(WHAT IS BEING ASKED) In the listing below, tally each line that contains "clayEdge". Reply with the total only.

(DATASET CONTENT)

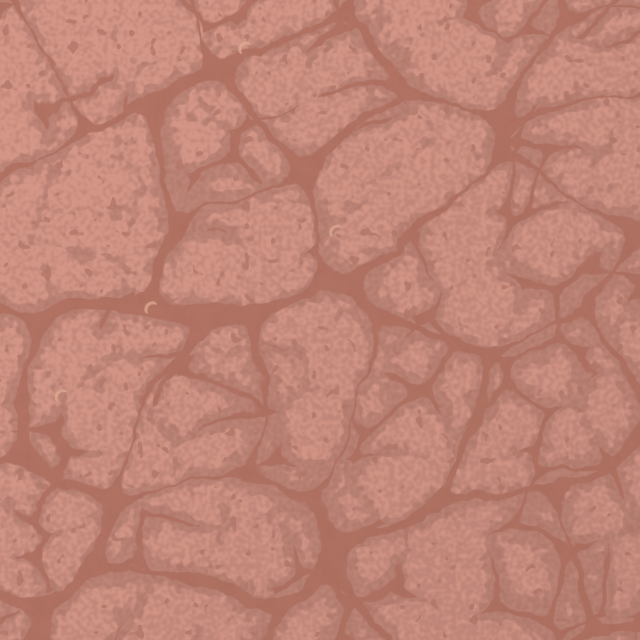
Give the GLSL for this texture, as a Shadertoy shader.

```glsl
// Weathered pink plaster, split by branching clay-red cracks with mottled edges.
#define PLATE_SCALE 4.3
#define BRANCH_SCALE 9.5
#define CRACK_WIDTH 0.0042
#define BRANCH_WIDTH 0.0035
#define JOINT_SHARPNESS 17.0
#define HALO_WIDTH 0.013
#define GRAIN_SCALE 125.0
#define SOFTNESS 0.0016
#define CLAY vec3(0.685, 0.440, 0.380)
#define MOTTLE vec3(0.705, 0.490, 0.440)
#define PLASTER vec3(0.755, 0.527, 0.475)
#define PALE vec3(0.822, 0.580, 0.520)

vec2 hash2(vec2 p) {
    vec3 q = fract(vec3(p.xyx) * vec3(0.1031, 0.1030, 0.0973));
    q += dot(q, q.yzx + 33.33);
    return fract((q.xx + q.yz) * q.zy);
}

float cornerSlope(vec2 cell, vec2 offset) {
    float angle = 6.2832 * hash2(cell + 71.0).x;
    return dot(vec2(cos(angle), sin(angle)), offset);
}

// Gradient noise, roughly -0.7 to 0.7
float noise(vec2 p) {
    vec2 i = floor(p), f = fract(p), e = vec2(0.0, 1.0);
    vec2 u = f * f * f * (f * (f * 6.0 - 15.0) + 10.0);
    float low = mix(cornerSlope(i, f), cornerSlope(i + e.yx, f - e.yx), u.x);
    float high = mix(cornerSlope(i + e.xy, f - e.xy), cornerSlope(i + e.yy, f - e.yy), u.x);
    return mix(low, high, u.y);
}

float fbm(vec2 p) {
    float sum = 0.0, gain = 1.0;
    for (int k = 0; k < 4; k++) {
        sum += gain * noise(p);
        p = mat2(1.6, 1.2, -1.2, 1.6) * p + 5.3;
        gain *= 0.5;
    }
    return sum;
}

vec2 warp(vec2 p) {
    vec2 bend = vec2(fbm(p * 4.0), fbm(p * 4.0 + 37.0));
    vec2 fray = vec2(noise(p * 55.0), noise(p * 55.0 + 19.0));
    return p + 0.040 * bend + 0.0035 * fray;
}

// Distance to the nearest cell border; a smooth minimum swells the joints
float borderDistance(vec2 p) {
    vec2 home = floor(p), nearCell = home, nearest = vec2(9.0);
    for (int y = -1; y <= 1; y++)
    for (int x = -1; x <= 1; x++) {
        vec2 cell = home + vec2(x, y);
        vec2 r = cell + 0.08 + 0.84 * hash2(cell) - p;
        if (dot(r, r) < dot(nearest, nearest)) { nearest = r; nearCell = cell; }
    }
    float sum = 1e-6;
    for (int y = -2; y <= 2; y++)
    for (int x = -2; x <= 2; x++) {
        if (x == 0 && y == 0) continue;
        vec2 cell = nearCell + vec2(x, y);
        vec2 r = cell + 0.08 + 0.84 * hash2(cell) - p;
        sum += exp(-JOINT_SHARPNESS * dot(0.5 * (nearest + r), normalize(r - nearest)));
    }
    return -log(sum) / JOINT_SHARPNESS;
}

// Sparse pale crescents where the plaster has chipped
float chips(vec2 p) {
    vec2 cell = floor(p * 7.0);
    vec2 seed = hash2(cell + 11.0);
    vec2 q = fract(p * 7.0) - 0.3 - 0.4 * seed;
    float arc = abs(length(q) - 0.07) - 0.018 * smoothstep(-0.02, 0.07, q.y - q.x);
    return step(0.92, seed.x) * smoothstep(0.01, -0.01, arc) * step(0.0, q.y - q.x);
}

void mainImage(out vec4 fragColor, in vec2 fragCoord) {
    vec2 uv = fragCoord / iResolution.y;
    float shade = uv.x - uv.y;
    vec2 w = warp(uv);
    vec2 slanted = mat2(0.85, -0.53, 0.53, 0.85) * w * vec2(1.0);
    slanted *= vec2(0.85, 1.15);

    // Main cracks vary in width; thin branches come and go
    float swell = noise(uv * 5.0 + 8.0);
    float mainWidth = CRACK_WIDTH * (1.0 + 3.0 * max(swell, -0.2));
    float mainCrack = borderDistance(slanted * PLATE_SCALE + 3.0) / PLATE_SCALE - mainWidth;
    float presence = smoothstep(-0.18, 0.22, noise(uv * 6.5 + 23.0) + 0.16 * shade);
    float branchWidth = BRANCH_WIDTH * (2.2 * presence - 1.2);
    float branch = borderDistance(slanted * BRANCH_SCALE + 41.0) / BRANCH_SCALE - branchWidth;
    branch += 0.010 * (1.0 - presence);
    float crack = min(mainCrack, branch);

    // Fine grain over broad tonal drift
    float grain = noise(uv * GRAIN_SCALE) + 0.45 * noise(uv * GRAIN_SCALE * 0.45 + 7.0);
    float drift = fbm(uv * 5.0 + 51.0);
    float tone = 0.53 + 0.95 * grain + 0.20 * drift - 0.16 * shade;
    vec3 color = mix(PLASTER, PALE, smoothstep(0.0, 1.0, tone));

    // Ragged grey-pink halo and scattered specks
    float ragged = crack + 0.016 * noise(uv * 75.0 + 13.0) + 0.012 * noise(uv * 28.0);
    float haloReach = HALO_WIDTH * (0.85 + 1.1 * drift + 0.25 * shade);
    float halo = smoothstep(0.004, -0.004, ragged - haloReach);
    color = mix(color, MOTTLE + 0.035 * grain, 0.85 * halo);
    float speck = noise(uv * 48.0 + 29.0) + 0.25 * noise(uv * 110.0);
    color = mix(color, mix(MOTTLE, CLAY, 0.45), 0.85 * smoothstep(0.36, 0.48, speck));

    // Smooth clay filling and pale chips
    float clayEdge = crack + 0.0018 * noise(uv * 110.0 + 3.0);
    vec3 clay = CLAY + 0.012 * noise(uv * 30.0) + 0.008 * grain;
    color = mix(color, clay, smoothstep(SOFTNESS, -SOFTNESS, clayEdge));
    color = mix(color, vec3(0.86, 0.67, 0.57), 0.75 * chips(uv));

    fragColor = vec4(color * (1.0 - 0.018 * shade), 1.0);
}
```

(RESULT BELOW) 2